The Australian Government is turning a new leaf, aiming to make the country technologically able and adaptable. To do this, innovative technology must work in tandem with public policy. This occurs through greater private and public sector collaboration.
It was recently announced that the Australian Financial Systems Inquiry (FSI) report will deliver on the proposal for a fintech committee and a framework for nationally federated digital identities.
The Australian Government is to deliver this framework for digital identities due to the demand for paperless authentication. The FSI highlighted the key benefits of such a mechanism. A nationally federated digital identity would improve efficiency, increase security measures, minimise costs, and ease the authentication process. These benefits were accepted by government as legitimate cause to create the framework.
The Australian Digital Transformation Office has been tasked with creating the framework for a nationally federated digital identity. We recently reported that the office is working on a Digital Transformation Programme to boost innovation and government service virtualisation.
All public and private sectors are prone to adapting to modernisation. Financial institutions could especially deliver greater services with the integration of advanced ICT.
The delivery of a Fintech Committee is said to help spur innovation collaboration between public and private sector bodies. In aligning with the public sector, private bodies can make sure that regulations and policy adjust to digital transformation measures.
This Fintech Committee will give emerging companies opportunities to engage with government. It would also be tasked with making sure government is responding appropriately to innovation in the financial sector.
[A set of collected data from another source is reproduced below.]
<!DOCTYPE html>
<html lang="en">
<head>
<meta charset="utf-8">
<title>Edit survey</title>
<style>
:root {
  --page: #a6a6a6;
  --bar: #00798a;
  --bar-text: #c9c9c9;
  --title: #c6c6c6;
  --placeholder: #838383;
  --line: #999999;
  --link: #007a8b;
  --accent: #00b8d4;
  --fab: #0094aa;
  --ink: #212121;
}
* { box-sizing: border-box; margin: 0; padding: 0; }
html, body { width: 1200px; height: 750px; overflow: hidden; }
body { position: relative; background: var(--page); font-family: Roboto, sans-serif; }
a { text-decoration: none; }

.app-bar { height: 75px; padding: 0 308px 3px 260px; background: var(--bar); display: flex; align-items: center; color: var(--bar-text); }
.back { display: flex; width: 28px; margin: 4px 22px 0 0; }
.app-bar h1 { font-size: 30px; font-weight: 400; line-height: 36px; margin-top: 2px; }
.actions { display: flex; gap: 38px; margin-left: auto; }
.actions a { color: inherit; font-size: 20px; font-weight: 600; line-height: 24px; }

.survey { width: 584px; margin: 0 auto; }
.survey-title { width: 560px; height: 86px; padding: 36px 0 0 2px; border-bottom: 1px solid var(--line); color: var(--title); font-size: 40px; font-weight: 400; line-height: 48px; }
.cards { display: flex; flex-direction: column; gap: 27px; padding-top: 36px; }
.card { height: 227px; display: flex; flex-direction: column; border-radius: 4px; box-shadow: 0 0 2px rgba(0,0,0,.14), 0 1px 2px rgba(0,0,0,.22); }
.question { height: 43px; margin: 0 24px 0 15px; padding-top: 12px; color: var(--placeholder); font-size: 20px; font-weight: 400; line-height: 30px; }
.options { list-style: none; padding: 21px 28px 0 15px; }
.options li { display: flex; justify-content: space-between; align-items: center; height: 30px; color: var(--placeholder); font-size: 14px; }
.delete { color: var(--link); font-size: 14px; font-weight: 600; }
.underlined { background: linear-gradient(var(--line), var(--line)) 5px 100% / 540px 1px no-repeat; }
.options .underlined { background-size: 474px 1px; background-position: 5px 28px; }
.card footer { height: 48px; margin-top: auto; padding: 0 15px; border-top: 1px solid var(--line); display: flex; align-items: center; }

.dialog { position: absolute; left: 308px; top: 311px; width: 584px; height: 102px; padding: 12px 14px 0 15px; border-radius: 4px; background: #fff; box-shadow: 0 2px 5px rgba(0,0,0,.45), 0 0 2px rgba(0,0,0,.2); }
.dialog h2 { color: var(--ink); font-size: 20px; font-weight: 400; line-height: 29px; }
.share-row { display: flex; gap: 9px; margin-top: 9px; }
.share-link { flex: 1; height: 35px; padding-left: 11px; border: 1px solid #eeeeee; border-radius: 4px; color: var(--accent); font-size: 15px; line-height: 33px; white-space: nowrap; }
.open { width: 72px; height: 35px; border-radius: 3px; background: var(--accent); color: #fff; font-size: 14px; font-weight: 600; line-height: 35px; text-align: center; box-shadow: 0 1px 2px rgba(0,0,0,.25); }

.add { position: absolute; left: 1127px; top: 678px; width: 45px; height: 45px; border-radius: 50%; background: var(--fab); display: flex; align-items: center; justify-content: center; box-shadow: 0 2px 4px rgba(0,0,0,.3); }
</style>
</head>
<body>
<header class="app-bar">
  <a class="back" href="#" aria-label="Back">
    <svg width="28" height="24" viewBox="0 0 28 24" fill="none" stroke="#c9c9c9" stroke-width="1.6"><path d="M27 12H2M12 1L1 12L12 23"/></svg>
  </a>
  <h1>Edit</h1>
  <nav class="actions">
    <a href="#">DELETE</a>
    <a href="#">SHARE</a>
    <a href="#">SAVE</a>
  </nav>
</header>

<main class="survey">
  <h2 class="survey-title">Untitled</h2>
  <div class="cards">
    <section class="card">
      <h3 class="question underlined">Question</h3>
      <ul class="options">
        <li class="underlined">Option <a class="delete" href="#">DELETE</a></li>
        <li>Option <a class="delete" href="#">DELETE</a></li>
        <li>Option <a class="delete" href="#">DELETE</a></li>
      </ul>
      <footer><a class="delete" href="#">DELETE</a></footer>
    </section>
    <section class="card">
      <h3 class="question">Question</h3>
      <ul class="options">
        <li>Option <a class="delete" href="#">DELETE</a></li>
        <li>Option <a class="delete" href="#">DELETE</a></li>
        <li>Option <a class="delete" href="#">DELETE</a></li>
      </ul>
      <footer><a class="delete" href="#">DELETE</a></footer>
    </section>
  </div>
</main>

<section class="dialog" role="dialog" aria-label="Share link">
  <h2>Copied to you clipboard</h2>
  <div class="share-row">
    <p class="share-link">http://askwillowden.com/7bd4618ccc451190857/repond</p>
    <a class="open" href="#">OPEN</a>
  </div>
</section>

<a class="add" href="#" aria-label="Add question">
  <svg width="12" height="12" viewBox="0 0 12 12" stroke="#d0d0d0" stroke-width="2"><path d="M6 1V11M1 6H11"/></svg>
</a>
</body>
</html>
The Fintech Committee proposal is to take shape by the middle of 2016. It will be linked to the ASIC digital finance advisory committee so as to not replicate work.